TASK OBJECTIVE:
Report every line of the records that includes the word "function".

SOURCE MATERIAL:
---+---
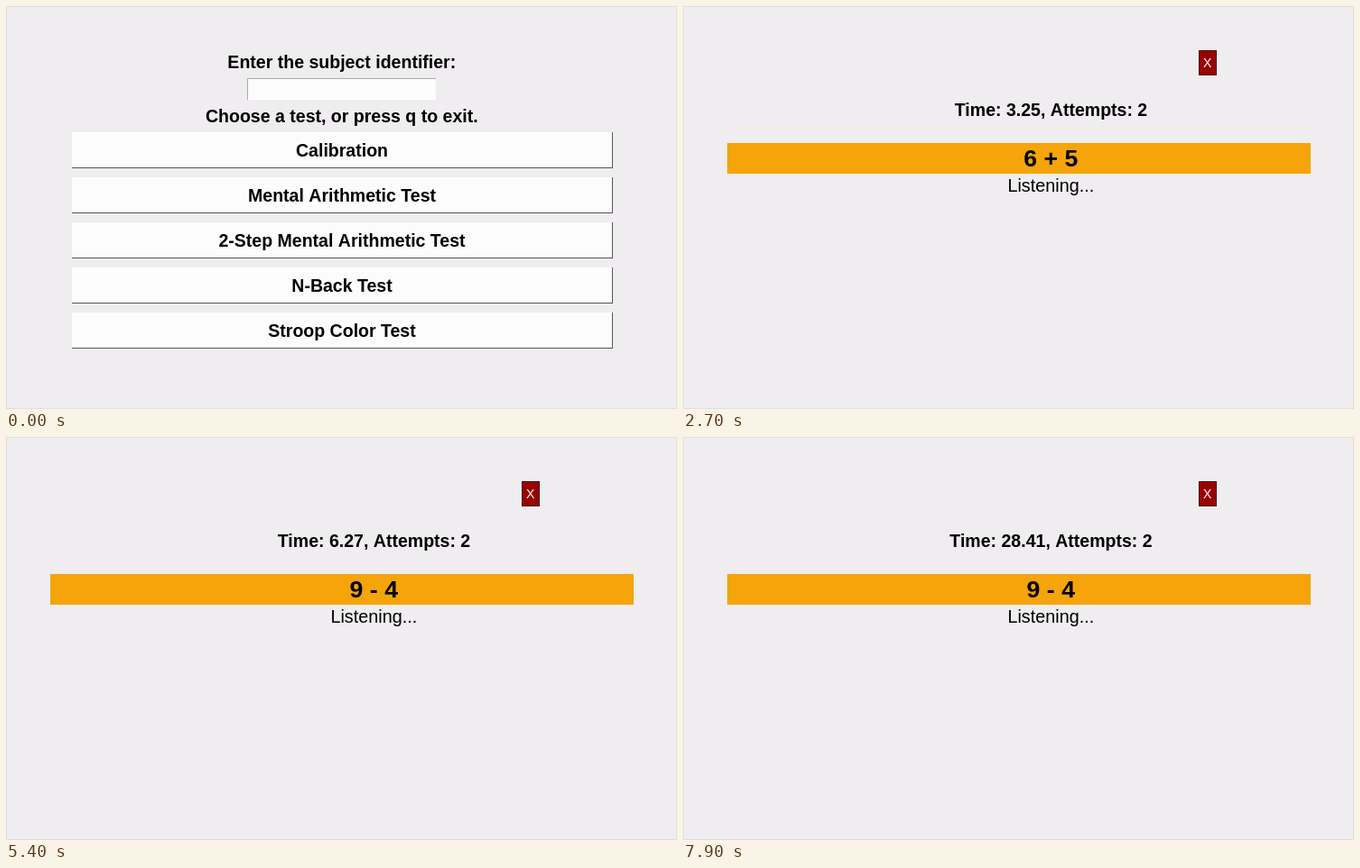
An HTML page with a canvas for the animation above (8000 ms loop, 743 px wide and 447 px high).

```html
<!DOCTYPE html>
<html>
<head>
<meta charset="utf-8">
<style>
html, body { margin: 0; width: 100%; height: 100%; overflow: hidden; background: #efedef; }
canvas { display: block; }
</style>
</head>
<body>
<canvas id="stage" width="743" height="447"></canvas>
<script>
const ctx = document.getElementById('stage').getContext('2d');
const LOOP = 8000;
const tests = ['Calibration', 'Mental Arithmetic Test', '2-Step Mental Arithmetic Test',
  'N-Back Test', 'Stroop Color Test'];
const columns = [[83, 'EASY', 'ADDITION'], [197, 'MEDIUM', 'SUBTRACTION'],
  [358, 'HARD', 'MULTIPLICATION'], [540, 'SKIP', 'DIVISION']];

// Pointer path and elapsed-seconds path: [ms, values...]
const pointer = [[100, 719, 290], [600, 400, 212], [800, 400, 212], [1000, 86, 92],
  [1100, 86, 122], [1300, 352, 188], [1500, 200, 122], [1800, 352, 180], [1900, 366, 300]];
const firstClock = [[1900, 0.78], [2700, 3.25], [3400, 5.41]];
const secondClock = [[3400, 0.08], [3800, 1.32], [5400, 6.27], [7000, 11.21],
  [7200, 11.83], [7900, 28.41]];

function along(path, t) {
  let i = 1;
  while (i < path.length - 1 && t > path[i][0]) i++;
  const a = path[i - 1], b = path[i];
  const k = Math.min(1, Math.max(0, (t - a[0]) / (b[0] - a[0])));
  return a.slice(1).map((v, j) => v + (b[j + 1] - v) * k);
}

function rect(color, x, y, w, h) {
  ctx.fillStyle = color;
  ctx.fillRect(x, y, w, h);
}

function text(str, x, y, { size = 20, bold = false, color = '#000', align = 'center' } = {}) {
  ctx.font = `${bold ? 'bold ' : ''}${size}px "Liberation Sans", Arial, sans-serif`;
  ctx.textAlign = align;
  ctx.fillStyle = color;
  ctx.fillText(str, x, y);
}

const heading = (str, x, y, size = 19.55) => text(str, x, y, { size, bold: true });

function button(x, y, w, h) {
  rect('#555', x, y, w, h);
  rect('#fdfcfd', x, y, w - 1, h - 1);
}

function closeButton(x) {
  rect('#4a0808', x, 49, 20, 28);
  rect('#990000', x + 1, 50, 18, 26);
  text('X', x + 9.7, 68, { size: 14, color: '#fff' });
}

function checkbox(x, y, checked) {
  rect('#fff', x, y, 6, 6);
  rect('#888', x, y, 6, 1);
  rect('#888', x, y, 1, 6);
  if (!checked) return;
  ctx.strokeStyle = '#111';
  ctx.lineWidth = 1.3;
  ctx.beginPath();
  ctx.moveTo(x + 1.5, y + 2.5);
  ctx.lineTo(x + 2.7, y + 4.2);
  ctx.lineTo(x + 5.2, y + 1.5);
  ctx.stroke();
}

function menu() {
  heading('Enter the subject identifier:', 371.8, 69);
  rect('#aaa', 267, 80, 209, 24);
  rect('#fdfcfd', 268, 81, 208, 23);
  heading('Choose a test, or press q to exit.', 371.8, 129);
  tests.forEach((name, i) => {
    button(73, 140 + 50 * i, 599, 40);
    heading(name, 372, 167 + 50 * i);
  });
}

function settings(t) {
  closeButton(643);
  columns.forEach(([x, level, operation], i) => {
    checkbox(x, 89, i === 0 && t >= 1000);
    checkbox(x, 120, i === 0 && t >= 1100 || i === 1 && t >= 1500);
    text(level, x + 14, 99, { align: 'left' });
    text(operation, x + 14, 130, { align: 'left' });
  });
  button(212, 156, 300, 39);
  text('Start Test', 361.5, 182);
}

function question(t) {
  const second = t >= 3400;
  const [seconds] = along(second ? secondClock : firstClock, t);
  closeButton(571);
  heading(`Time: ${+seconds.toFixed(2)}, Attempts: 2`, 407.5, 122);
  rect('#f5a409', 49, 152, 646, 34);
  heading(second ? '9 - 4' : '6 + 5', 407.3, 178, 26.7);
  text('Listening...', 407.3, 206, { size: 19.8 });
  if (second && t < 4400) text('Correct', 407.3, 231, { size: 19.8, color: '#008c00' });
}

function arrow(x, y) {
  ctx.beginPath();
  [[0, 0], [0, 12], [2.8, 9.5], [4.8, 14], [6.7, 13.2], [4.8, 8.8], [8.6, 8.6]]
    .forEach(([dx, dy]) => ctx.lineTo(x + dx + 0.5, y + dy + 0.5));
  ctx.closePath();
  ctx.fillStyle = '#fff';
  ctx.fill();
  ctx.strokeStyle = '#444';
  ctx.lineWidth = 1;
  ctx.stroke();
}

function draw(now) {
  const t = Math.floor(now % LOOP / 100) * 100;
  rect('#e0dfe0', 0, 0, 743, 447);
  rect('#efedef', 1, 1, 741, 445);
  if (t < 700) menu();
  else if (t < 1900) settings(t);
  else question(t);
  if (t >= 100 && t <= 1900) arrow(...along(pointer, t));
  requestAnimationFrame(draw);
}
requestAnimationFrame(draw);
</script>
</body>
</html>
```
---+---
SOLUTION:
function along(path, t) {
function rect(color, x, y, w, h) {
function text(str, x, y, { size = 20, bold = false, color = '#000', align = 'center' } = {}) {
function button(x, y, w, h) {
function closeButton(x) {
function checkbox(x, y, checked) {
function menu() {
function settings(t) {
function question(t) {
function arrow(x, y) {
function draw(now) {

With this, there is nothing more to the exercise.